This letter is not about slavery, though. It is about human dignity and Paul’s ability to propagate the faith while still in prison, by making good use of the men and women around him. Onesimus, whose name ironically means “useful,” was imprisoned with Paul at Ephesus. Paul instructs Onesimus in the faith. As Onesimus is about to be released, he sends him back to the Lycus Valley, not as a prisoner, but as a brother. Paul also instructs us with his polite language, preferring to ask rather than to order the church leader Philemon to take in Onesimus. Paul is so impressed with Onesimus that he promises to pay any past debt incurred by Onesimus.

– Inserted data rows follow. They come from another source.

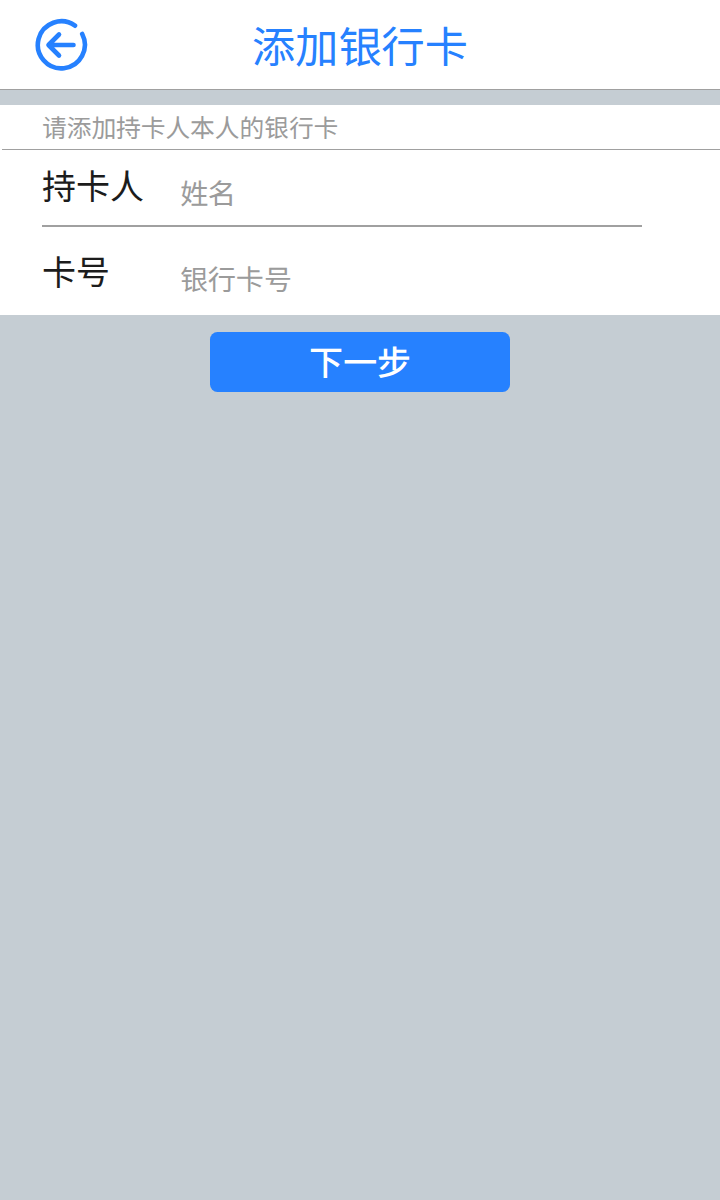
<!DOCTYPE html>
<html lang="zh-CN">
<head>
<meta charset="utf-8">
<title>添加银行卡</title>
<link rel="stylesheet" href="https://fonts.googleapis.com/css2?family=Noto+Sans+SC:wght@400;500&display=swap">
<style>
:root {
  --blue: #2681ff;
  --backdrop: #c5cdd3;
  --surface: #ffffff;
  --ink: #1c1c1c;
  --muted: #9b9b9b;
  --rule: #a0a0a0;
}
* { box-sizing: border-box; margin: 0; padding: 0; }
html, body { width: 720px; height: 1200px; overflow: hidden; }
body {
  position: relative;
  background: var(--backdrop);
  font-family: "Noto Sans SC", "Microsoft YaHei", sans-serif;
  color: var(--ink);
  white-space: nowrap;
}
a { color: inherit; text-decoration: none; }
.app-bar {
  position: absolute;
  left: 0;
  top: 0;
  width: 720px;
  height: 90px;
  background: var(--surface);
  border-bottom: 1.5px solid var(--rule);
}
.app-bar h1 {
  font-size: 43.2px;
  font-weight: 400;
  line-height: 88px;
  text-align: center;
  color: var(--blue);
}
.back { position: absolute; left: 34px; top: 17px; width: 56px; height: 56px; }
.back svg { display: block; }
.card-form {
  position: absolute;
  left: 0;
  top: 105px;
  width: 720px;
  height: 210px;
  background: var(--surface);
}
.hint {
  position: absolute;
  left: 42px;
  top: 0;
  font-size: 24.7px;
  line-height: 42px;
  color: var(--muted);
}
.rule { position: absolute; height: 1.5px; background: var(--rule); }
.rule-full { left: 1.5px; right: 0; top: 43.5px; }
.rule-inset { left: 42px; width: 600px; top: 67.5px; margin-top: 0; }
.row { position: absolute; left: 0; width: 720px; height: 70px; }
.row-holder { top: 45px; }
.row-number { top: 131px; }
.label {
  position: absolute;
  left: 42px;
  top: 10px;
  font-size: 34px;
  line-height: 50px;
}
.placeholder {
  position: absolute;
  left: 180px;
  top: 17px;
  font-size: 28px;
  line-height: 50px;
  color: var(--muted);
}
.next {
  position: absolute;
  left: 210px;
  top: 331.5px;
  width: 300px;
  height: 60px;
  border-radius: 7.5px;
  background: var(--blue);
  color: var(--surface);
  font-size: 34px;
  font-weight: 500;
  line-height: 58px;
  text-align: center;
}
</style>
</head>
<body>
<header class="app-bar">
  <a class="back" href="#" aria-label="返回">
    <svg width="56" height="56" viewBox="34 17 56 56" fill="none" stroke="#2681ff" stroke-width="4.6" stroke-linecap="round" stroke-linejoin="round" aria-hidden="true">
      <path d="M82.2 34A23.5 23.5 0 1 1 75 25.7"/>
      <path d="M73.5 45H49.5M59 34.5L48.5 45L59 55.5"/>
    </svg>
  </a>
  <h1>添加银行卡</h1>
</header>
<main>
  <section class="card-form">
    <p class="hint">请添加持卡人本人的银行卡</p>
    <div class="rule rule-full"></div>
    <div class="row row-holder">
      <span class="label">持卡人</span>
      <span class="placeholder">姓名</span>
      <div class="rule rule-inset" style="top:75px"></div>
    </div>
    <div class="row row-number">
      <span class="label">卡号</span>
      <span class="placeholder">银行卡号</span>
    </div>
  </section>
  <a class="next" href="#">下一步</a>
</main>
</body>
</html>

The Orthodox churches believe that the former slave “Onesimus” mentioned in Paul’s letter is the same Onesimus who becomes the episkopos of Ephesus in 54 AD. If Paul wrote from prison in Ephesus, it is entirely possible that his letter to Philemon was intended to be a very understated, if not coded, endorsement of the ministry Onesimus was about to undertake. Paul’s defense of Onesimus and his petition to Philemon is rhetoric at its best, and the Letter to Philemon is considered a prime example of Paul’s ability to persuade with the written word.

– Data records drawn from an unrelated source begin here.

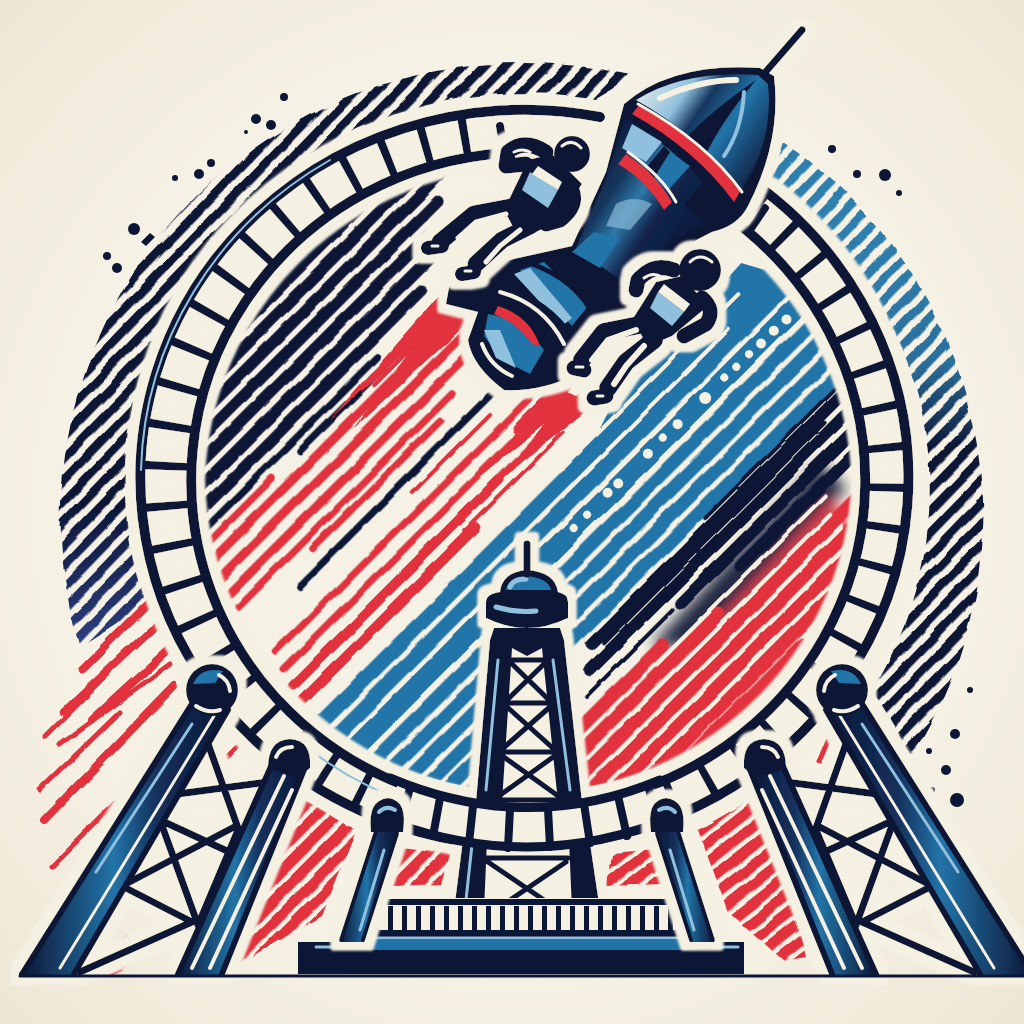
<!DOCTYPE html>
<html lang="en">
<head>
<meta charset="utf-8">
<title>Rocket ride</title>
<style>
:root{--cream:#f4f0e2;--navy:#0c1636;--blue:#2274a8;--sky:#8fc0dd;--red:#e2303c}
html,body{margin:0;width:1024px;height:1024px;overflow:hidden;background:var(--cream)}
svg{display:block}
.navy{fill:var(--navy)}.blue{fill:var(--blue)}.red{fill:var(--red)}.cream{fill:var(--cream)}.sky{fill:var(--sky)}
.line{fill:none;stroke:var(--navy);stroke-linecap:round;stroke-linejoin:round}
.shine{fill:none;stroke:var(--sky);stroke-linecap:round;stroke-linejoin:round}
.glint{fill:none;stroke:var(--cream);stroke-linecap:round}
.navy-rays{stroke:var(--navy)}.blue-rays{stroke:var(--blue)}.red-rays{stroke:var(--red)}
.rays{fill:none;stroke-linecap:round}
</style>
</head>
<body>
<svg width="1024" height="1024" viewBox="0 0 1024 1024" role="img" aria-label="Rocket with two riders flying over a round track, a tower and a platform">
<defs>
<radialGradient id="paper" r=".75"><stop offset=".6" stop-color="#f5f1e4"/><stop offset="1" stop-color="#ebe5d2"/></radialGradient>
<linearGradient id="ring-ink" x1="0" y1="0" x2="0" y2="1"><stop offset=".15" stop-color="#2f7fae"/><stop offset=".36" stop-color="#2b6f9c"/><stop offset=".5" stop-color="#0c1636"/></linearGradient>
<linearGradient id="ring-left-ink" x1="0" y1="0" x2="0" y2="1"><stop offset=".75" stop-color="#0c1636"/><stop offset="1" stop-color="#2d3f80"/></linearGradient>
<linearGradient id="steel" x1="0" y1="0" x2="1" y2="0"><stop offset="0" stop-color="#0c1636"/><stop offset=".45" stop-color="#2274a8"/><stop offset=".65" stop-color="#14305c"/><stop offset="1" stop-color="#0c1636"/></linearGradient>
<linearGradient id="nose" x1="640" y1="80" x2="770" y2="170" gradientUnits="userSpaceOnUse"><stop offset="0" stop-color="#e9eee8"/><stop offset=".28" stop-color="#8fc0dd"/><stop offset=".42" stop-color="#17375f"/><stop offset=".62" stop-color="#2274a8"/><stop offset="1" stop-color="#0c1636"/></linearGradient>
<linearGradient id="hull" x1="570" y1="190" x2="690" y2="270" gradientUnits="userSpaceOnUse"><stop offset="0" stop-color="#0c1636"/><stop offset=".25" stop-color="#17375f"/><stop offset=".42" stop-color="#2f78a8"/><stop offset=".6" stop-color="#12254c"/><stop offset="1" stop-color="#0c1636"/></linearGradient>
<filter id="halo" x="-20%" y="-20%" width="140%" height="140%"><feMorphology in="SourceAlpha" operator="dilate" radius="8" result="grown"/><feGaussianBlur in="grown" stdDeviation="1.5" result="soft"/><feFlood flood-color="#f4f0e2"/><feComposite in2="soft" operator="in" result="rim"/><feMerge><feMergeNode in="rim"/><feMergeNode in="rim"/><feMergeNode in="SourceGraphic"/></feMerge></filter>
<filter id="brush" x="-5%" y="-5%" width="110%" height="110%"><feTurbulence type="fractalNoise" baseFrequency=".03" numOctaves="2" seed="4"/><feDisplacementMap in="SourceGraphic" scale="6" xChannelSelector="R" yChannelSelector="G"/></filter>
<filter id="smudge" x="-30%" y="-30%" width="160%" height="160%"><feGaussianBlur stdDeviation="7"/></filter>
<pattern id="hatch" width="15" height="15" patternUnits="userSpaceOnUse" patternTransform="rotate(-46)"><rect width="15" height="8.5" fill="#fff"/></pattern>
<pattern id="red-hatch" width="15" height="15" patternUnits="userSpaceOnUse" patternTransform="rotate(-45)"><rect width="15" height="10.5" fill="#e2303c"/></pattern>
<pattern id="red-hatch-right" width="15" height="15" patternUnits="userSpaceOnUse" patternTransform="rotate(-38)"><rect width="15" height="10.5" fill="#e2303c"/></pattern>
<mask id="hatch-mask" maskUnits="userSpaceOnUse" x="0" y="0" width="1024" height="1024"><rect width="1024" height="1024" fill="url(#hatch)"/></mask>
<clipPath id="disc"><ellipse cx="528" cy="476" rx="329" ry="316"/></clipPath>

<g id="side-supports">
<g class="line" stroke-width="7">
<path d="M206 738 238 828M170 795 268 782M160 820 225 850M236 826 122 886M160 820 198 925M120 885 192 922M238 830 198 925M192 922 80 972"/>
</g>
<path d="M193 700 229 708 72 976H20Z" fill="url(#steel)"/>
<path class="line" stroke-width="6" d="M193 702 22 974M228 710 74 974"/>
<path class="glint" stroke-width="3" d="M214 716 60 968"/>
<path class="shine" stroke-width="3" d="M192 724 96 872"/>
<path d="M272 760 306 768 222 976H176Z" fill="url(#steel)"/>
<path class="line" stroke-width="6" d="M272 764 178 974M304 770 222 974"/>
<path class="glint" stroke-width="4" d="M284 776 192 968M292 790 210 968"/>
<path d="M376 826 399 832 364 942H340Z" fill="url(#steel)"/>
<path class="line" stroke-width="4" d="M377 828 341 940M397 834 363 940"/>
<path class="shine" stroke-width="3" d="M384 850 360 930"/>
<circle class="navy" cx="212" cy="690" r="26"/>
<path class="blue" d="M193 684q8-18 30-13l-8 12z"/>
<path class="glint" stroke-width="4" d="M219 675q10 5 11 16M196 706q12 8 24 4"/>
<path class="navy" d="M268 768q0-28 22-29 22 1 20 29l-12 10z"/>
<path class="glint" stroke-width="4" d="M276 757q4-10 16-10"/>
<path class="navy" d="M371 832q-4-32 17-34 20 2 15 34z"/>
<path class="shine" stroke-width="4" d="M379 812q7-7 16-2"/>
</g>
</defs>

<rect width="1024" height="1024" fill="url(#paper)"/>

<g id="outer-hatching" filter="url(#brush)">
<g mask="url(#hatch-mask)">
<path d="M80 648A464 455 0 0 1 635 76L596 99A402 388 0 0 0 146 606Z" fill="url(#ring-left-ink)"/>
<path d="M784 142A464 455 0 0 1 912 756L872 690A402 388 0 0 0 770 180Z" fill="url(#ring-ink)"/>
</g>
</g>

<g id="ink-specks" class="navy">
<circle cx="284" cy="97" r="4"/><circle cx="256" cy="119" r="5"/><circle cx="271" cy="125" r="5"/><circle cx="246" cy="132" r="2"/><circle cx="211" cy="163" r="4"/><circle cx="199" cy="174" r="5"/><circle cx="175" cy="178" r="3"/><circle cx="134" cy="229" r="6"/><path d="M141 242l9-9 5 4-9 9z"/><circle cx="107" cy="256" r="4"/><circle cx="117" cy="268" r="5"/>
<circle cx="832" cy="149" r="4"/><circle cx="857" cy="174" r="4"/><circle cx="885" cy="175" r="6"/><circle cx="899" cy="193" r="3"/>
<circle cx="970" cy="690" r="3"/><circle cx="955" cy="734" r="5"/><circle cx="929" cy="751" r="3"/><circle cx="946" cy="770" r="5"/><circle cx="932" cy="790" r="3"/><circle cx="957" cy="800" r="7"/>
</g>

<g id="disc-rays" clip-path="url(#disc)">
<g transform="translate(527 480) rotate(-45)">
<path class="blue" d="M110 8 305-2 330 45 85 52-20 50Z"/>
<g filter="url(#smudge)" opacity=".9"><path class="navy" d="M-30 205 220 195V232L0 236Z"/><path class="red" d="M-40 238 200 230V262H-60Z"/></g>
<g filter="url(#brush)">
<g class="rays navy-rays" stroke-width="11.5">
<path d="M-190-311H190M-190-294H180M-220-277H165M-240-260H135M-260-243H105M-270-226H90M-280-209H60"/>
<path stroke-width="7" d="M-280-193H-20M-140-181H30M-236-86H72"/>
</g>
<g class="rays red-rays">
<path stroke-width="9" d="M-276-166H60M-290-148H60M-300-130H84"/>
<path stroke-width="7" d="M-270-181H-180M-120-165H76M-295-114H10M-200-103H-20M-300-56H60M-305-38H95M-150-21H100"/>
<path stroke-width="10" d="M-310-20H-20M-318-3H-70M30-43H100"/>
<path stroke-width="4" d="M-40-175H70M-90-72H20M-80-8H60"/>
</g>
<g class="rays blue-rays">
<path stroke-width="15" d="M-340 26H330M-340 46H330"/>
<path stroke-width="20" d="M-340 68H340"/>
<path stroke-width="13" d="M-340 91H340M-340 109H340M-340 127H340M-340 145H340M-340 162H-150"/>
<path stroke-width="10" d="M-340 179H-165M-340 195H-180"/>
</g>
<g class="rays navy-rays">
<path stroke-width="12" d="M-70 162H330M-90 179H320M20 196H300M90 212H280"/>
<path stroke-width="4" d="M-110 195H10M100 153H300M-60 170H250"/>
</g>
<g class="rays red-rays" stroke-width="13"><path d="M-150 213H-20M-160 230H40M-170 247H220M-170 264H200M-150 281H180M-130 297H130M-90 311H80"/></g>
<path class="glint" stroke-width="4" d="M-40 222H200M-110 239H190M-150 256H190M-140 273H170M-110 289H130M30 17H280M-60 36H250M-30 57H150"/>
</g>
<g class="cream"><circle cx="-1" cy="67" r="4"/><circle cx="18" cy="67" r="4"/><circle cx="48" cy="66" r="5"/><circle cx="62" cy="67" r="5"/><circle cx="104" cy="67" r="5"/><circle cx="126" cy="66" r="4"/><circle cx="146" cy="67" r="5"/><circle cx="184" cy="68" r="6"/><circle cx="212" cy="67" r="4"/><circle cx="228" cy="68" r="4"/><circle cx="246" cy="68" r="4"/><circle cx="262" cy="69" r="5"/><circle cx="280" cy="69" r="5"/><circle cx="297" cy="70" r="5"/></g>
</g>
</g>

<g id="left-streaks" class="rays red-rays" filter="url(#brush)">
<path stroke-width="8" d="M82 670 146 606M64 712 160 622M92 720 168 650M44 820 174 686"/>
<path stroke-width="5" d="M46 736 110 672M60 745 170 664M40 790 120 712M52 866 150 768M170 590 190 578"/>
</g>

<g id="ground-panels" filter="url(#brush)">
<path d="M292 792 356 830 322 915 240 964 262 880Z" fill="url(#red-hatch)"/>
<path d="M402 848 449 854 441 884 392 886Z" fill="url(#red-hatch)"/>
<path d="M612 852 655 848 662 884 608 886Z" fill="url(#red-hatch-right)"/>
<path d="M698 830 764 792 806 958 784 962 728 912Z" fill="url(#red-hatch-right)"/>
<path class="rays red-rays" stroke-width="5" d="M188 796 204 782M222 762 238 746M172 852 196 828M88 970 126 938M112 972 176 934M820 762 830 738M822 806 838 784M858 836 866 822"/>
</g>

<g id="track" filter="url(#halo)">
<path class="line" stroke-width="44" stroke-dasharray="8 32" style="stroke-linecap:butt" d="M751 207A361 348 0 1 1 500 133"/>
<path class="line" stroke-width="10" d="M765 191A384 368 0 1 1 600 117"/>
<path class="line" stroke-width="10" d="M736 222A337 328 0 1 1 505 153"/>
<path class="line" stroke-width="8" d="M765 208 750 230M500 126 504 150"/>
</g>
<path class="shine" stroke-width="2" d="M141 470A387 371 0 0 1 330 160M300 742Q410 832 560 818"/>

<g id="tower" filter="url(#halo)">
<path class="cream" d="M498 636H558L580 800 592 930H462L478 800Z"/>
<g class="line" stroke-width="5">
<path d="M508 660H546M504 703H551M499 752H556M494 800H562M510 662 550 701M546 662 506 701M506 706 555 750M551 706 501 750M501 755 561 798M556 755 496 798M486 858H568M488 862 566 915M566 862 488 915"/>
</g>
<path class="navy" d="M494 628H560L564 640 582 802H558L542 648 527 656 512 648 502 802H476L490 640Z"/>
<path class="navy" d="M466 816H488L484 910H454ZM568 816H586L600 910H572Z"/>
<path class="shine" stroke-width="3" d="M498 660 486 790M553 660 570 790M474 826 466 900"/>
<path class="navy" d="M486 602Q486 594 500 592Q502 572 527 570Q555 572 558 592Q568 594 568 602V618Q527 638 486 618Z"/>
<path class="blue" d="M506 590Q508 577 527 576Q548 578 551 590Z"/>
<path class="shine" stroke-width="5" d="M510 587Q513 579 526 579M496 607Q516 613 536 611"/>
<path class="line" stroke-width="7" d="M527 544V574"/>
</g>
<g id="tower-track">
<path d="M400 777Q527 834 650 780L666 822Q527 874 386 820Z" class="cream"/>
<path class="line" stroke-width="9" d="M390 778Q527 836 660 780M376 816Q527 878 676 816"/>
<path class="line" stroke-width="8" d="M410 788 400 824M440 798 433 836M473 806 469 843M510 809 508 848M548 809 550 847M584 804 590 843M618 796 627 836M648 785 658 824"/>
</g>

<g id="platform">
<path class="cream" d="M372 898H690V942H372Z"/>
<path class="line" stroke-width="6" d="M374 902H686"/>
<path class="line" stroke-width="24" style="stroke-linecap:butt" stroke-dasharray="5 9" d="M374 918H688"/>
<path class="navy" d="M346 930H708V942H744V974H298V942H346Z"/>
<path class="blue" d="M364 940H694V950H364Z"/>
<path class="shine" stroke-width="3" d="M316 947H360M372 938H688M706 947H738"/>
</g>
<g filter="url(#halo)"><use href="#side-supports"/><use href="#side-supports" transform="translate(1054 0) scale(-1 1)"/></g>
<path id="ground" class="line" stroke-width="3" d="M20 976H1024"/>

<g id="exhaust" filter="url(#brush)">
<path class="red" d="M446 288 472 318 352 430 418 340 330 420Z"/>
<path class="red" d="M560 388 592 406 500 480 545 424 480 476Z"/>
</g>

<g id="rocket" filter="url(#halo)">
<path class="line" stroke-width="7" d="M762 76 802 30"/>
<path class="navy" d="M624 104Q672 62 760 68L774 76Q782 140 748 206Q738 226 712 232Q672 250 648 288L600 352 578 374Q540 392 504 390 472 366 468 340L478 312 446 304 450 282 500 262 572 246 606 172Z"/>
<path d="M636 100Q684 70 758 75 L768 84Q774 140 742 190Q700 136 636 100Z" fill="url(#nose)"/>
<path class="navy" d="M684 140Q712 110 756 80 722 120 704 158Z"/>
<path class="glint" stroke-width="6" d="M660 98Q700 80 736 80"/>
<path class="shine" stroke-width="4" d="M744 92Q742 130 724 156"/>
<path class="red" d="M640 104Q704 140 741 190L734 202Q696 150 632 114Z"/>
<path d="M625 118Q690 158 724 210 L712 224Q664 232 634 290L576 248 606 178Z" fill="url(#hull)"/>
<path class="sky" d="M632 124 662 142 646 162 622 148Z"/>
<path class="blue" d="M662 146 690 166 668 190 648 168Z"/>
<path class="navy" d="M646 168 664 146 670 152 654 178ZM684 204 706 180 722 208 708 224Z"/>
<path class="red" d="M626 154Q656 174 672 202L664 210Q646 180 618 164Z"/>
<path class="glint" stroke-width="3" d="M628 152Q662 176 676 202M638 104Q706 142 742 192"/>
<path class="sky" d="M616 204Q634 194 652 204L630 230 606 226Z" opacity=".65"/>
<path class="blue" d="M594 232 620 238 600 268 572 252Z"/>
<path class="blue" d="M520 270 544 262 588 306 572 326Z"/>
<path class="sky" d="M514 274 530 268 572 318 562 326Z"/>
<path class="line" stroke-width="5" d="M506 290Q548 300 574 340M532 264Q576 280 594 316"/>
<path class="blue" d="M488 314Q522 318 544 350L530 374Q500 360 484 336Z"/>
<path class="red" d="M498 306Q530 316 540 346L532 344Q516 322 494 314Z"/>
<path class="sky" d="M484 330 500 330 516 368 496 358Z"/>
<path class="glint" stroke-width="4" d="M500 292Q544 304 564 344M482 344Q490 366 512 376"/>
</g>

<g id="rider-left" filter="url(#halo)">
<circle class="navy" cx="572" cy="154" r="18"/>
<path class="line" stroke-width="15" d="M546 152Q524 138 508 152L506 166 526 164M572 190Q578 206 560 220L546 224"/>
<path class="navy" d="M528 160 552 154 582 184 556 222 520 240 504 210Z"/>
<path class="line" stroke-width="17" d="M516 206 474 214 440 242M530 226 502 240 476 264"/>
<path class="line" stroke-width="14" d="M428 248 442 246M462 274 474 272"/>
<path class="sky" d="M530 172 558 190 548 208 522 190Z"/>
<path class="cream" d="M538 166 562 182 558 190 532 174Z"/>
<path class="glint" stroke-width="5" d="M506 214 476 222 458 238M520 230 500 246 486 262"/>
<path class="glint" stroke-width="3" d="M562 146Q572 138 581 148M514 152Q522 148 530 152M432 246H438M465 271H471"/>
</g>
<g id="rider-right" filter="url(#halo)">
<circle class="navy" cx="700" cy="270" r="21"/>
<path class="line" stroke-width="15" d="M674 270Q654 262 638 280L636 290M702 298Q716 310 706 324L684 336"/>
<path class="navy" d="M656 282 682 276 708 306 672 336 648 346 632 320Z"/>
<path class="line" stroke-width="18" d="M644 324 604 332 582 360M654 340 626 362 608 388"/>
<path class="line" stroke-width="15" d="M574 368 584 370M594 398 606 396"/>
<path class="sky" d="M658 292 684 312 672 326 650 308Z"/>
<path class="cream" d="M664 284 690 304 684 312 658 292Z"/>
<path class="glint" stroke-width="6" d="M636 330 608 340 592 360M644 346 626 366 614 384"/>
<path class="glint" stroke-width="3" d="M690 262Q700 252 712 262M644 278Q652 272 660 276M576 367H583M597 396H603"/>
</g>
</svg>
</body>
</html>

For I have experienced much joy and encouragement from your love, because the hearts of the holy ones have been refreshed by you, brother. Therefore, although I have the full right in Christ to order you to do what is proper, I rather urge you out of love, being as I am, Paul, an old man, and now also a prisoner for Christ Jesus. I urge you on behalf of my child Onesimus, whose father I have become in my imprisonment, who was once useless to you but is now useful to (both) you and me.
I am sending him, that is, my own heart, back to you. I should have liked to retain him for myself, so that he might serve me on your behalf in my imprisonment for the gospel, but I did not want to do anything without your consent, so that the good you do might not be forced but voluntary. Perhaps this is why he was away from you for a while, that you might have him back forever, no longer as a slave but more than a slave, a brother, beloved especially to me, but even more so to you, as a man and in the Lord. So if you regard me as a partner, welcome him as you would me. And if he has done you any injustice or owes you anything, charge it to me.